“The coalition was given observer status [at the Arab League]. They haven’t yet been offered the chair left empty since Assad was no longer welcome. So observer status is a good first step.”
Hamad bin Jassim Al Thani, the Qatari prime minister whose government hosted the four-day talks that culminated in Sunday’s unity deal, had said earlier that he would seek “full recognition” of the coalition.
His minister of state for foreign affairs, Khaled al-Attiya, said recognition would remove any obstacles to the opposition securing arms for rebel fighters.
The National Coalition’s newly installed leader, Mouaz al-Khatib, told Al Jazeera it already had promises of weapons, but did not say from whom.
Under Sunday’s deal, the opposition agreed to establish a new supreme military council to take overall command of rebel groups on the ground – and address US concerns that weapons have been reaching hardline groups that are threatening to hijack the uprising.
Washington swiftly declared its backing for the new structure.
“We look forward to supporting the National Coalition as it charts a course toward the end of Assad’s bloody rule and the start of the peaceful, just, democratic future that all the people of Syria deserve,” State Department spokesman Mark Toner said.
Traditional Damascus ally Moscow, however, gave a cooler response, saying “such alliances must act based on a platform of peaceful regulation of the conflict by Syrians themselves, without interference.”
Britain hailed the agreement as an “important milestone in forming a broad and representative opposition that reflects the full diversity of the Syrian people”.
Syria’s former colonial ruler France said it would extend “full support to this coalition, in order for it to become a credible alternative” to Assad’s regime.
The National Coalition also appointed two deputy leaders: prominent dissident Riad Seif, who was the architect of the new opposition structure; and secular female opposition figure Suhair al-Atassi, who hails from the central city of Homs, one of the bastions of the uprising.
A third post was left vacant for a representative of Syria’s Kurdish minority.

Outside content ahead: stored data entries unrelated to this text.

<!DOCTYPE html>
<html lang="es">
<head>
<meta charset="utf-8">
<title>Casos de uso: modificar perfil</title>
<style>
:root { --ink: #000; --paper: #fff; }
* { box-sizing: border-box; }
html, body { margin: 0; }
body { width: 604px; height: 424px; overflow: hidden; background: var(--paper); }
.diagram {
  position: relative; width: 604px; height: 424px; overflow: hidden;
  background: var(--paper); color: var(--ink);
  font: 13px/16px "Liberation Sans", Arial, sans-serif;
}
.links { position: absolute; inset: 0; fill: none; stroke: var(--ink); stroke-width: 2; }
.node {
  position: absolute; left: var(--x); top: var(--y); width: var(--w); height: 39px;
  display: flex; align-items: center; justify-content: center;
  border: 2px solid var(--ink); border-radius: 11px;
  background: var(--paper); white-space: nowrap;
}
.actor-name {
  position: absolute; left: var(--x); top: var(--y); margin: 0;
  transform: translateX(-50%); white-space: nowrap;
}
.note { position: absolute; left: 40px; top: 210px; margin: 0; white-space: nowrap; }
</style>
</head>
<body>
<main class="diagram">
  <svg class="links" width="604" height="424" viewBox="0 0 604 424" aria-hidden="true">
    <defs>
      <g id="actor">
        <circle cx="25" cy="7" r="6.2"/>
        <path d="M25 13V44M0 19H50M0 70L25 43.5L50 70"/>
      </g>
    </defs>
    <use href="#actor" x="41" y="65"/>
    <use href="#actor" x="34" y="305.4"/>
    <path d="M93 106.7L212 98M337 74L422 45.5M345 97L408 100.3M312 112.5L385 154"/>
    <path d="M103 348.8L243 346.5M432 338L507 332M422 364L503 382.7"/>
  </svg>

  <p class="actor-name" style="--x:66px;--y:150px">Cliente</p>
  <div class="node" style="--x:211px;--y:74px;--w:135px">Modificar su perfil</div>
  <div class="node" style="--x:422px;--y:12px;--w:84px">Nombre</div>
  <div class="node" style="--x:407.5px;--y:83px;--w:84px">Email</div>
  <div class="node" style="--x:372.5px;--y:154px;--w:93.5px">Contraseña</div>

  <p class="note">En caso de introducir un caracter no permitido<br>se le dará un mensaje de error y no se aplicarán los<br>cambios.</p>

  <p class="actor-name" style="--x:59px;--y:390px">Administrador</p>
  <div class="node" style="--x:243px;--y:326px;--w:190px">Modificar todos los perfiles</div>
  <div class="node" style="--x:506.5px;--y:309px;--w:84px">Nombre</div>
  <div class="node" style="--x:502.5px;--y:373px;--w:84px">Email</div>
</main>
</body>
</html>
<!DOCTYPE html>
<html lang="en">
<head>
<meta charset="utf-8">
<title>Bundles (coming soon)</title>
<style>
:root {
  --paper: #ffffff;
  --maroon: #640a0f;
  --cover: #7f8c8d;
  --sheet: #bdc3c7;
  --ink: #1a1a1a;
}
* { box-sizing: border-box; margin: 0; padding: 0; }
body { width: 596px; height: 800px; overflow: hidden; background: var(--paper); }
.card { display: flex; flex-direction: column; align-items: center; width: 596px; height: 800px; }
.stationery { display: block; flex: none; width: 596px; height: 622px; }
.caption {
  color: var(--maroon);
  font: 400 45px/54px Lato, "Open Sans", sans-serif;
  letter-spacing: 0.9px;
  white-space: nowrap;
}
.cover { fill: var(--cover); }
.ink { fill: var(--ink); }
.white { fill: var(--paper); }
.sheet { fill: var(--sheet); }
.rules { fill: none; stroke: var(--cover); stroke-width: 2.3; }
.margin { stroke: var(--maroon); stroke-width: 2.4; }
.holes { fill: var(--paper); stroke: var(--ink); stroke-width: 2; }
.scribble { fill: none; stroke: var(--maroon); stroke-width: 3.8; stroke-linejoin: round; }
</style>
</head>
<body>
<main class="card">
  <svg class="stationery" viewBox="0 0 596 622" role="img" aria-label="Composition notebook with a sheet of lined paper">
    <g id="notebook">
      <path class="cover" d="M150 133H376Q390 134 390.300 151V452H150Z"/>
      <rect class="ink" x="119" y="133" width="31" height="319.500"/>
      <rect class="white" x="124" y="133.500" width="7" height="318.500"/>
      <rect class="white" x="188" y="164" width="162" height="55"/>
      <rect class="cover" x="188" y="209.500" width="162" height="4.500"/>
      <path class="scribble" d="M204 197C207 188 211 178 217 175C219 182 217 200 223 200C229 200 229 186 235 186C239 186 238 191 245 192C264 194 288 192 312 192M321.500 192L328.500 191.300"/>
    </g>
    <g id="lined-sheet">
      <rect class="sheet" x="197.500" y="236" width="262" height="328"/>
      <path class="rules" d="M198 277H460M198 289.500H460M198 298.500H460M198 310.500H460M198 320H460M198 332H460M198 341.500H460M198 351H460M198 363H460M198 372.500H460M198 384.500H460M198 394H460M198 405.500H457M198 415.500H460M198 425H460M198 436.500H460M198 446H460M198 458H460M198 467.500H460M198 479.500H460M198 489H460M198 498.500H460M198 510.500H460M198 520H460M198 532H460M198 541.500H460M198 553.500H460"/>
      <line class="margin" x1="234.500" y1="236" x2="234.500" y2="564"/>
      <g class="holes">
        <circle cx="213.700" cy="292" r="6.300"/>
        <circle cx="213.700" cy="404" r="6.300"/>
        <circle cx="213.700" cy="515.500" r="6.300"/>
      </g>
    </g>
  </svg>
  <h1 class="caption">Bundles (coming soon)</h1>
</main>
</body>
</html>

As the opposition unveiled its new leadership, there was no let-up in the fighting on the ground. A total of 104 people were killed on Sunday, bringing to more than 37,000 number killed since March last year, the Syrian Observatory for Human Rights said.